According to a few of her calculations that I came across, on average five per cent of all words of three syllables or more were misused by people in conversation – with a high of around nine per cent for words with five syllables and less either side of that. Conversations were longer towards the end of the week but with a higher proportion of shorter words. Those can’t have been the only results she came up with but I can’t find any more.

Her notation system meant she started using fewer notebooks which took up less space, but the intelligibility declined precipitously and were lost to anyone but Alex, who seemed to be able to remember the conversations and work out the words in context. It made her computation of conversational statistics easier of course.

The only way for anyone to figure out what the books refer to is if Alex kept the recording of the conversation, which she did with increasing regularity as her project went on and technology improved. At first she’d use a cumbersome portable cassette tape deck, but later she would carry around a small digital device. Any recording I’ve listened back to and compared has matched perfectly to her codified transcription.

She was in the process of transferring everything – all the conversations and all the recordings – to a computer and was working backwards through them, charting everything and comparing it to the previous statistical results as she went. I can now hold the contents of almost 5,000 notebooks in the palm of my hand on a little memory stick.

When we were dating I would watch her try to make sense of everything she had compiled. She worried sometimes about the results that stared back at her. For a while people were speaking far more to her than she was saying in reply and she was concerned that, if everyone followed this route, the world would soon turn silent as people said less and less in reply to any sentence. But then she thought about the reverse. What if everyone in the world said more than was said to them? This was the majority of people she had been interacting with after all. The world could die in a cacophonous avalanche or run out of time to say everything that needed to be said.

Then one day she decided to just go quiet. Any conversation would just make matters worse one way or the other. She refused to go out, she disconnected her phone and sealed her letterbox. She spent several weeks just allowing herself to wither inside her flat. I still had keys from our abortive relationship so I was the one who found her.

The nurses encourage me to speak to her when I go to visit, or at least read to her from a book, but she can’t reply even if she wanted to and I know a one-sided conversation would just infuriate her, so I just sit there silently by her bedside for a few hours every day.
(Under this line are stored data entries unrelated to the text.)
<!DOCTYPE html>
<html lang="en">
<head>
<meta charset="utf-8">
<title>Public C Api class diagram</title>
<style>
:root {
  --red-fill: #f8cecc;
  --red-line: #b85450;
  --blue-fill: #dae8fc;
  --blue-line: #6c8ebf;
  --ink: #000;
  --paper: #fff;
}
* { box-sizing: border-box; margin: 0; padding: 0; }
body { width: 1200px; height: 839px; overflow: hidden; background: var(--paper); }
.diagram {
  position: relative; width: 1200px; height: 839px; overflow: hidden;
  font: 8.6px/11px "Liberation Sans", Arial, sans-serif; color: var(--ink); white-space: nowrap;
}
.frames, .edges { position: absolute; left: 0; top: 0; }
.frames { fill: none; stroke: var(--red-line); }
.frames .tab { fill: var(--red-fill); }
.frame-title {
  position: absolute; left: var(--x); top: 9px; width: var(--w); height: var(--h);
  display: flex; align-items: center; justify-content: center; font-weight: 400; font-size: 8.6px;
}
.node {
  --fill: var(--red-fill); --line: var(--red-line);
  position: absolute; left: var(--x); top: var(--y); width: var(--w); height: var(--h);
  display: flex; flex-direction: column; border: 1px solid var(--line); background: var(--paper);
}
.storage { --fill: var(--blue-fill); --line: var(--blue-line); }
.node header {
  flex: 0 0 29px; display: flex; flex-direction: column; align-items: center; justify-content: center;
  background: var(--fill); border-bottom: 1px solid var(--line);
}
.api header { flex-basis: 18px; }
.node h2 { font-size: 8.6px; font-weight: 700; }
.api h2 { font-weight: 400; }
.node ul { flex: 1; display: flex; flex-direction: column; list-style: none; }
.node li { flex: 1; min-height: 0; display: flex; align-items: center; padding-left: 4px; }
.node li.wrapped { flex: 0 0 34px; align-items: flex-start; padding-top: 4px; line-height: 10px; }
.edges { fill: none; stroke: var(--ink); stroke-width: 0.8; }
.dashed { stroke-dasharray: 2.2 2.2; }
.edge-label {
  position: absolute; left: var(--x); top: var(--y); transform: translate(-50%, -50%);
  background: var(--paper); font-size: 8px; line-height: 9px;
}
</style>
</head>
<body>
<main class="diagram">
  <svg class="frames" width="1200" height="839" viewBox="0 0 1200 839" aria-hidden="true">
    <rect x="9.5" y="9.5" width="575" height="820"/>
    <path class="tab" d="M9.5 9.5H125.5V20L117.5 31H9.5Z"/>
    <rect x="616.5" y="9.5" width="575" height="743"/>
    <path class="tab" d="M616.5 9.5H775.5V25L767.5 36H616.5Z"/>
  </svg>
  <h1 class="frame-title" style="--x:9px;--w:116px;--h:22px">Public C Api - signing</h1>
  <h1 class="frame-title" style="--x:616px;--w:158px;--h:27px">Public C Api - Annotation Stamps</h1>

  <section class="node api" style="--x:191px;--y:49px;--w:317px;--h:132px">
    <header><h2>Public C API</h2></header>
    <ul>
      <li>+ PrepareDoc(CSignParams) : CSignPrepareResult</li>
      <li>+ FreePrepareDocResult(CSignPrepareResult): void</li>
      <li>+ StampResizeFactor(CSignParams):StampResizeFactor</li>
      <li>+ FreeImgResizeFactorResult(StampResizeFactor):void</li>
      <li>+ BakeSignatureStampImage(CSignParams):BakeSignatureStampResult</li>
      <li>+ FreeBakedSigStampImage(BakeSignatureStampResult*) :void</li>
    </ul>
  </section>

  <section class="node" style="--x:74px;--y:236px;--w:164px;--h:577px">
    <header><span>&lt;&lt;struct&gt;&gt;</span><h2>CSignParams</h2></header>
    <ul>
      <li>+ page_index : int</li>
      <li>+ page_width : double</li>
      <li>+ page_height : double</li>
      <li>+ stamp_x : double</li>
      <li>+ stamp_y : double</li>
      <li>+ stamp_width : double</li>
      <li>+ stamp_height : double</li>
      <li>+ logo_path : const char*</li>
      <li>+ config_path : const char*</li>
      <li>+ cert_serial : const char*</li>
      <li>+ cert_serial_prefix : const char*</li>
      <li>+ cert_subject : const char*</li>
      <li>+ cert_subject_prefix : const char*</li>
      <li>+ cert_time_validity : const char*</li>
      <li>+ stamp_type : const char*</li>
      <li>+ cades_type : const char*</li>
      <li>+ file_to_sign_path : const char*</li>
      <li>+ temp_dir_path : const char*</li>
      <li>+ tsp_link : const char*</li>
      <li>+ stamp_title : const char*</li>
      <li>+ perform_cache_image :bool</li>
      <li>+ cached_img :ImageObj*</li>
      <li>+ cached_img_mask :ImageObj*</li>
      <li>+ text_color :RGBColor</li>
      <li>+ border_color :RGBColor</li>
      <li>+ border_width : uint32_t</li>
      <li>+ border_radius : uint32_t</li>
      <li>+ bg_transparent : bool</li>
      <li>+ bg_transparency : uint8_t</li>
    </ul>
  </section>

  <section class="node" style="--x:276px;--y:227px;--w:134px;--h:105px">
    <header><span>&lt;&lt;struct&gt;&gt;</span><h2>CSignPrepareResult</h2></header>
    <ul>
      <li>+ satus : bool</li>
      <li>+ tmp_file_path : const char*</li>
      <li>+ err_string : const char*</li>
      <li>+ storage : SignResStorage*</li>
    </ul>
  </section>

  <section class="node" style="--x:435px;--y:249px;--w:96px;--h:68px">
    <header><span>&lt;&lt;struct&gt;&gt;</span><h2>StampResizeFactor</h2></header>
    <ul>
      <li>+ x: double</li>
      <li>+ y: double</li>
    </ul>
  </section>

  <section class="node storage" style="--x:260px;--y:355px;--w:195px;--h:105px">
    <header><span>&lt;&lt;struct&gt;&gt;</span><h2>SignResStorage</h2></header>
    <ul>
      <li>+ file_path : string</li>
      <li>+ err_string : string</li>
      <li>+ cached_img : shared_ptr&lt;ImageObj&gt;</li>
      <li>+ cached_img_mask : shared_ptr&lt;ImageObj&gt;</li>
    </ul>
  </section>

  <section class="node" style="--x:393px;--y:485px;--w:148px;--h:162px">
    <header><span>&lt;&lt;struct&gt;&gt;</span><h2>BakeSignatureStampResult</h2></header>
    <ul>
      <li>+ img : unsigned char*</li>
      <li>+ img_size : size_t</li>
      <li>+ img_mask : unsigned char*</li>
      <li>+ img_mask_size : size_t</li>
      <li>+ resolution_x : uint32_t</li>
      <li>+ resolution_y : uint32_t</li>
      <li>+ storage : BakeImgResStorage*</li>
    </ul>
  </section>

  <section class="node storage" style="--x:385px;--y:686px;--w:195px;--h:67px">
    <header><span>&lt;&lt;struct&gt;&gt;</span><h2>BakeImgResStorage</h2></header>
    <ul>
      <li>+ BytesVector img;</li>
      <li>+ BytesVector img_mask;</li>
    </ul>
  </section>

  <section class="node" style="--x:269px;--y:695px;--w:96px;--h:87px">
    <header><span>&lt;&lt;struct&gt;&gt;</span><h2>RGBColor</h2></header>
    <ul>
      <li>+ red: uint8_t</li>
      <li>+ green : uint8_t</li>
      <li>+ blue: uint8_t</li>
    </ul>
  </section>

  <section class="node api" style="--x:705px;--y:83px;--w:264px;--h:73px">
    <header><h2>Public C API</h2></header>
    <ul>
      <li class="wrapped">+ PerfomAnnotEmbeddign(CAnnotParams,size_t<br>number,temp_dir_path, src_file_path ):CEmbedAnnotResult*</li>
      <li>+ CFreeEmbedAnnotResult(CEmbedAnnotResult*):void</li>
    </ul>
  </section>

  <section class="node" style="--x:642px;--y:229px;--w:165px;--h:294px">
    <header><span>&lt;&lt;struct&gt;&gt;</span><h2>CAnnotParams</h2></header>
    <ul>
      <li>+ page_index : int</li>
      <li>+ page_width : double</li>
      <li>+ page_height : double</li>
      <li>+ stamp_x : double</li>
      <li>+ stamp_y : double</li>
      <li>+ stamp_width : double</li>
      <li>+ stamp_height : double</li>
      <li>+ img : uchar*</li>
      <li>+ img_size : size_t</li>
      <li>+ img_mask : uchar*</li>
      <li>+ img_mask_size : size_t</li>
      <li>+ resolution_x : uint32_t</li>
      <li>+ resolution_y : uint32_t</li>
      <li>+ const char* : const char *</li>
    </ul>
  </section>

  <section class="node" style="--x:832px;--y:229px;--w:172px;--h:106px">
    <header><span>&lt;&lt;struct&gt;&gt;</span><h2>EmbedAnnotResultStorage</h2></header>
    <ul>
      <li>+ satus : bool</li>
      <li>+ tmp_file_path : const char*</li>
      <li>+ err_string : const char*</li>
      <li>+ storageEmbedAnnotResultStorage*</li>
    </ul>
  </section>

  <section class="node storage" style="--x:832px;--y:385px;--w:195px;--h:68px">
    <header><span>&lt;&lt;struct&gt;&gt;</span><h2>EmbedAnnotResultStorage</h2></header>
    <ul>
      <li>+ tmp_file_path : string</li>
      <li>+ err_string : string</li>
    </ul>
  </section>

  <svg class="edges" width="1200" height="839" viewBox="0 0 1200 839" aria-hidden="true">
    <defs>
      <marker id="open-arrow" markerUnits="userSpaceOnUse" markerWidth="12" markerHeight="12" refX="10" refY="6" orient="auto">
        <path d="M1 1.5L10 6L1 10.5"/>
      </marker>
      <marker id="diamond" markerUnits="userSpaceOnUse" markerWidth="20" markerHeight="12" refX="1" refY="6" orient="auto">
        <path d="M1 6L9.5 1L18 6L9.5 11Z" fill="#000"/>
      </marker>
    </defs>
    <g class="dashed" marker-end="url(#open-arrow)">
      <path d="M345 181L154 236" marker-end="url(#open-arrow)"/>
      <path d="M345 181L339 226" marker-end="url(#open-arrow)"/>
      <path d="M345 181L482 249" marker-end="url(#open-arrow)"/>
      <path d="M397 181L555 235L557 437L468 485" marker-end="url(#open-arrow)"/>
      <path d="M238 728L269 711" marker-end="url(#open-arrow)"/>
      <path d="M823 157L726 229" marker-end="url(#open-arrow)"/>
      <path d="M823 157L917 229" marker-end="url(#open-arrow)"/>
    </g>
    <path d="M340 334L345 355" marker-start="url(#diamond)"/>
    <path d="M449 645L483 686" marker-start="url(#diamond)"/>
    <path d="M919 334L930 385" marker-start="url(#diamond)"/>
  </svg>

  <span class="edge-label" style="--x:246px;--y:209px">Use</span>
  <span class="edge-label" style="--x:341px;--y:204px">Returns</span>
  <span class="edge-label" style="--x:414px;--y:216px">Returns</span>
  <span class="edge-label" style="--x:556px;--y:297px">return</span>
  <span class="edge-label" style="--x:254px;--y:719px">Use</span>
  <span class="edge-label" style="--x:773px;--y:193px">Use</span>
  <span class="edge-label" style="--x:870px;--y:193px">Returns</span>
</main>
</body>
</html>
Sometimes while I’m there I write down what I would like to say to her. In fifteen years I’ve filled 1,782 notepads. They’re all stored in my flat but I’m starting to run out of room. I might stop soon.

If she ever wakes up and leaves this place and sees all the books and asks what I’d been doing, what I’d been writing about, this is what I’d tell her.